If you ever figure out a way to train just one of them to go fetch the bales in the worst weather, let me know.
Ron


Willy-N    Posted 01-11-2004 at 12:45:50       [Reply]  [No Email]
You should see them if I don't unload the hay fast enought. They start sticking there horns into the bale and lifting up on it to flip it off. Our bull can lift the bale off the ground just playing with it. Not the whole thing but one end. Mark H.


Ron/PA    Posted 01-11-2004 at 12:50:51       [Reply]  [No Email]
Kind of makes you want to keep them happy doesn't it? hehe
Ron


Willy-N    Posted 01-11-2004 at 12:56:10       [Reply]  [No Email]
I respect the cows and realy respect the Bulls! The 2 bulls are not small anymore and one has a 3 ft spread of horns and they stick forward. They challenge the tractor when in there pen. So I have to wait till they move. When the cows are in heat they get wound up pretty good! Mark H.


sid    Posted 01-11-2004 at 12:06:49       [Reply]  [No Email]
That is on of the many enjoyable things I like about the farm is feeding and watching the cattle. I even like doing it in the snow but fortunatley I do not have the opportunity to feed in the snow as much as you do. Sometimes I almost wish we would get snowed in for awhile but I try to be careful what I wish for.

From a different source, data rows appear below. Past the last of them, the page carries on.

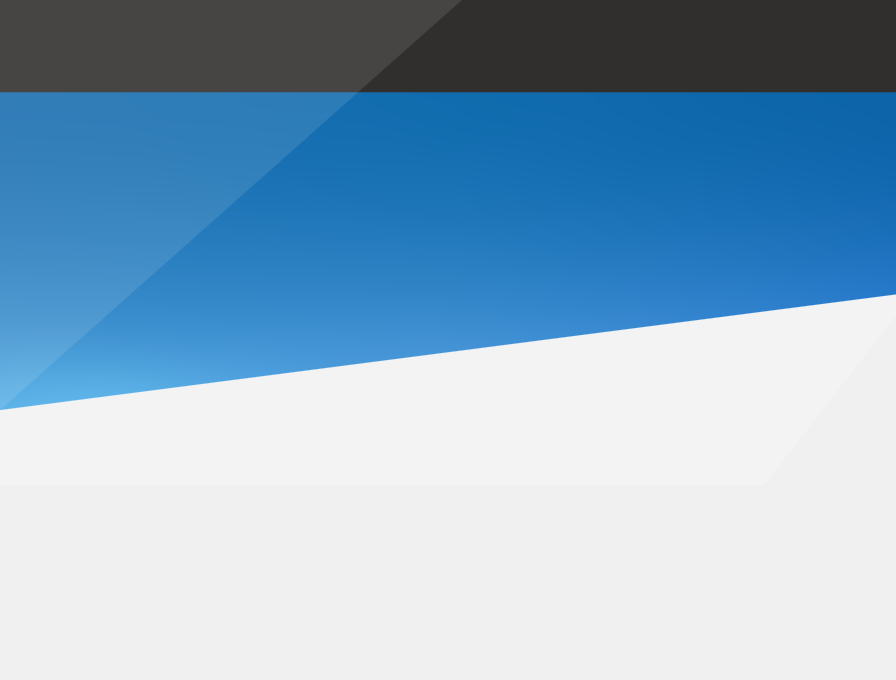
Reproduce this background procedurally as a Shadertoy shader.

```glsl
const float BAR_BOTTOM = 0.8643;
const float SLOPE_LEFT = 0.397;
const float SLOPE_RIGHT = 0.567;
const float SHEEN_TOP_X = 0.5156;
const float SHEEN_OPACITY = 0.105;
const float GRADIENT_POWER = 1.8;

const vec3 BAR_COLOR = vec3(0.19, 0.184, 0.176);
const vec3 PAPER_LIGHT = vec3(0.953);
const vec3 PAPER_SHADE = vec3(0.942);

const vec3 SKY_TOP_LEFT = vec3(0.10, 0.43, 0.69);
const vec3 SKY_TOP_MID = vec3(0.066, 0.425, 0.685);
const vec3 SKY_TOP_RIGHT = vec3(0.05, 0.39, 0.66);
const vec3 SKY_LOW_LEFT = vec3(0.34, 0.66, 0.89);
const vec3 SKY_LOW_MID = vec3(0.27, 0.58, 0.84);
const vec3 SKY_LOW_RIGHT = vec3(0.15, 0.475, 0.79);

const vec2 GLOW_CENTER = vec2(0.10, 0.41);
const vec2 GLOW_SIZE = vec2(0.16, 0.07);
const vec3 GLOW_COLOR = vec3(0.04, 0.06, 0.03);

const float PANEL_BOTTOM = 0.287;
const vec2 PANEL_CORNER = vec2(0.853, 0.287);
const vec2 PANEL_RIGHT = vec2(1.0, 0.536);

// Antialiased mask of the region where the signed field is positive
float coverage(float field) {
    return clamp(field / fwidth(field) + 0.5, 0.0, 1.0);
}

// Blend through three colours from left to right
vec3 threeStops(vec3 left, vec3 middle, vec3 right, float x) {
    return x < 0.5 ? mix(left, middle, x * 2.0) : mix(middle, right, x * 2.0 - 1.0);
}

vec3 skyColor(vec2 uv, float slopeY) {
    float depth = clamp((BAR_BOTTOM - uv.y) / (BAR_BOTTOM - slopeY), 0.0, 1.0);
    vec3 top = threeStops(SKY_TOP_LEFT, SKY_TOP_MID, SKY_TOP_RIGHT, uv.x);
    vec3 low = threeStops(SKY_LOW_LEFT, SKY_LOW_MID, SKY_LOW_RIGHT, uv.x);
    vec2 offset = (uv - GLOW_CENTER) / GLOW_SIZE;
    return mix(top, low, pow(depth, GRADIENT_POWER)) + GLOW_COLOR * exp(-dot(offset, offset));
}

vec3 paperColor(vec2 uv) {
    vec2 edge = PANEL_RIGHT - PANEL_CORNER;
    vec2 fromCorner = uv - PANEL_CORNER;
    float leftOfEdge = coverage(edge.x * fromCorner.y - edge.y * fromCorner.x);
    return mix(PAPER_SHADE, PAPER_LIGHT, leftOfEdge * coverage(uv.y - PANEL_BOTTOM));
}

void mainImage(out vec4 fragColor, in vec2 fragCoord) {
    vec2 uv = fragCoord / iResolution.xy;
    float slopeY = mix(SLOPE_LEFT, SLOPE_RIGHT, uv.x);

    // Blue band under the dark bar
    vec3 color = mix(skyColor(uv, slopeY), BAR_COLOR, coverage(uv.y - BAR_BOTTOM));

    // Diagonal sheen across both
    float sheenY = mix(SLOPE_LEFT, 1.0, uv.x / SHEEN_TOP_X);
    color = mix(color, vec3(1.0), SHEEN_OPACITY * coverage(uv.y - sheenY));

    // Pale sheet below the slope
    color = mix(color, paperColor(uv), coverage(slopeY - uv.y));
    fragColor = vec4(color, 1.0);
}
```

Willy-N    Posted 01-11-2004 at 12:15:08       [Reply]  [No Email]
It is fun to watch the calves jump around when the hay comes out. The storm let up so I cleared around the feeder and brought the hay outside for them. Keeps the barn cleaner. Mark H.


Dan    Posted 01-11-2004 at 12:27:19       [Reply]  [No Email]
Speaking of cows loving a tractor, they can love it in a different way too.A farmer had a farm auction where he had listed a MH55, but the grazers chewed off the plug wires so the fact that the tractor ran was only on his word.It sold @ 350$, the guy that bought put new wires and resold it for 1200$ so love comes in different forms.Dan on Alberta


Willy-N    Posted 01-11-2004 at 12:31:08       [Reply]  [No Email]
I won't leave mine in the feild alone for long they come up and start rubbing on it. When they get to working there horns into the radiator it is a different story then the problems happen. Mark H.


[Return to Topics]



[Home] [Search]

Copyright © 1999-2013 KountryLife.com
All Rights Reserved
A Country Living Resource and Community